Explanation and example

A strict, deterministic form of causality is expressed in the sentence "same cause - same effect" : A cube is let go (cause) - it falls down (effect). In this sense, letting go of the cube is causal for its falling.

If you now consider the connection between letting go of the die and the number of points rolled, one cannot speak of causality in the above sense. However, when letting go of an (ideal) die, one will assume that each of the six possible numbers will occur with equal certainty (i.e. equal probability); if the experiment is repeated frequently, each number will be observed in about a sixth of all cases.

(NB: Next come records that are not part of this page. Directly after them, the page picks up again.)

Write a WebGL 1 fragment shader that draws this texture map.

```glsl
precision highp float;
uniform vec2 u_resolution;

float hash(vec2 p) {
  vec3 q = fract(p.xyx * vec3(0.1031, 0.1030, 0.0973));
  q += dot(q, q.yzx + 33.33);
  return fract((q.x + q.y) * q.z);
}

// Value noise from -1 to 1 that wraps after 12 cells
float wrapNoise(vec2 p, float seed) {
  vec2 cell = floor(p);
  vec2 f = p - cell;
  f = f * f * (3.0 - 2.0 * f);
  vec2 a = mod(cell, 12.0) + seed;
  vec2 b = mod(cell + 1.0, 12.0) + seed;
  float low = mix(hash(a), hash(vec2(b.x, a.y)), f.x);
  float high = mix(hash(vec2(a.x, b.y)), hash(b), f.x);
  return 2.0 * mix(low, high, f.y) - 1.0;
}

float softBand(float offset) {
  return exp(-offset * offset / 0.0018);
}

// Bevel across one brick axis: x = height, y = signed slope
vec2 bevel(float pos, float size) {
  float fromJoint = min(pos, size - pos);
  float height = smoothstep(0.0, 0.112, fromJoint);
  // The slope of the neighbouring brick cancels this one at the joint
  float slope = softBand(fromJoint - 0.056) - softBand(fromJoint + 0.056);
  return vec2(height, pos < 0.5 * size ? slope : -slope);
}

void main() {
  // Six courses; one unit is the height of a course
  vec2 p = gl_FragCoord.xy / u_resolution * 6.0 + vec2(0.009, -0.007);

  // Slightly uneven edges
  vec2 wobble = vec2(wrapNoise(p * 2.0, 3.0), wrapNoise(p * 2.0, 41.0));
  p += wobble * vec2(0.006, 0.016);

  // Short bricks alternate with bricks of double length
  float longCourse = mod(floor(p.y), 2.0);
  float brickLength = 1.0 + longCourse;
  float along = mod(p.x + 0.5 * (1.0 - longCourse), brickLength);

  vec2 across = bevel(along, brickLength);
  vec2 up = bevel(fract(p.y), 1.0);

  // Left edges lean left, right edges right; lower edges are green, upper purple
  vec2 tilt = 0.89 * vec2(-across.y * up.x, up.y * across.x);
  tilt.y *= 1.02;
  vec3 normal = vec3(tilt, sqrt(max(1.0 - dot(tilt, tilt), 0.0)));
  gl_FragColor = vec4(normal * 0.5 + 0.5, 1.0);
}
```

This statistical form of causality is described by the so-called etial principle ; it can be formulated as follows: "same general cause - same set of possible effects with associated probabilities" . The term “general causes” is used here because the lack of clarity of the effect may only be due to a vague description of the cause. Describing exactly how the dice is released could possibly give a clear indication of which number will appear.

Origin and use

The term was introduced by Hartwig (Hartwig, 1956) in 1956. For him, the etial principle is a prerequisite for "probability judgment [e] of objective validity".

Outside of the textbooks of economic statistics and econometrics , the term appears rarely. Since no cause-and-effect relationships can be demonstrated purely through statistical studies (a statistically established connection, for example between wage development and economic growth, says nothing about which size is caused by the other and whether one is caused by the other at all), are in the scientific literature Today other concepts of causality, such as Granger causality , are of far greater importance.

The problem of inferring causal relationships from statistical relationships also exists in medicine when clinical studies are to be evaluated. Correspondingly, in the etiology , the doctrine of the causes of disease, questions similar to those presented here arise; the term “Ätialprinzip” is not in use there.


  • H. Hartwig: Natural and social science statistics . In: Journal for the entire political science , 112, 1956, pp. 252–266, JSTOR 40747797
  • Günter Menges: Outline of the statistics. Part 1: Theory . 2nd edition, Westdeutscher Verlag, Opladen 1972, ISBN 3-531-11070-5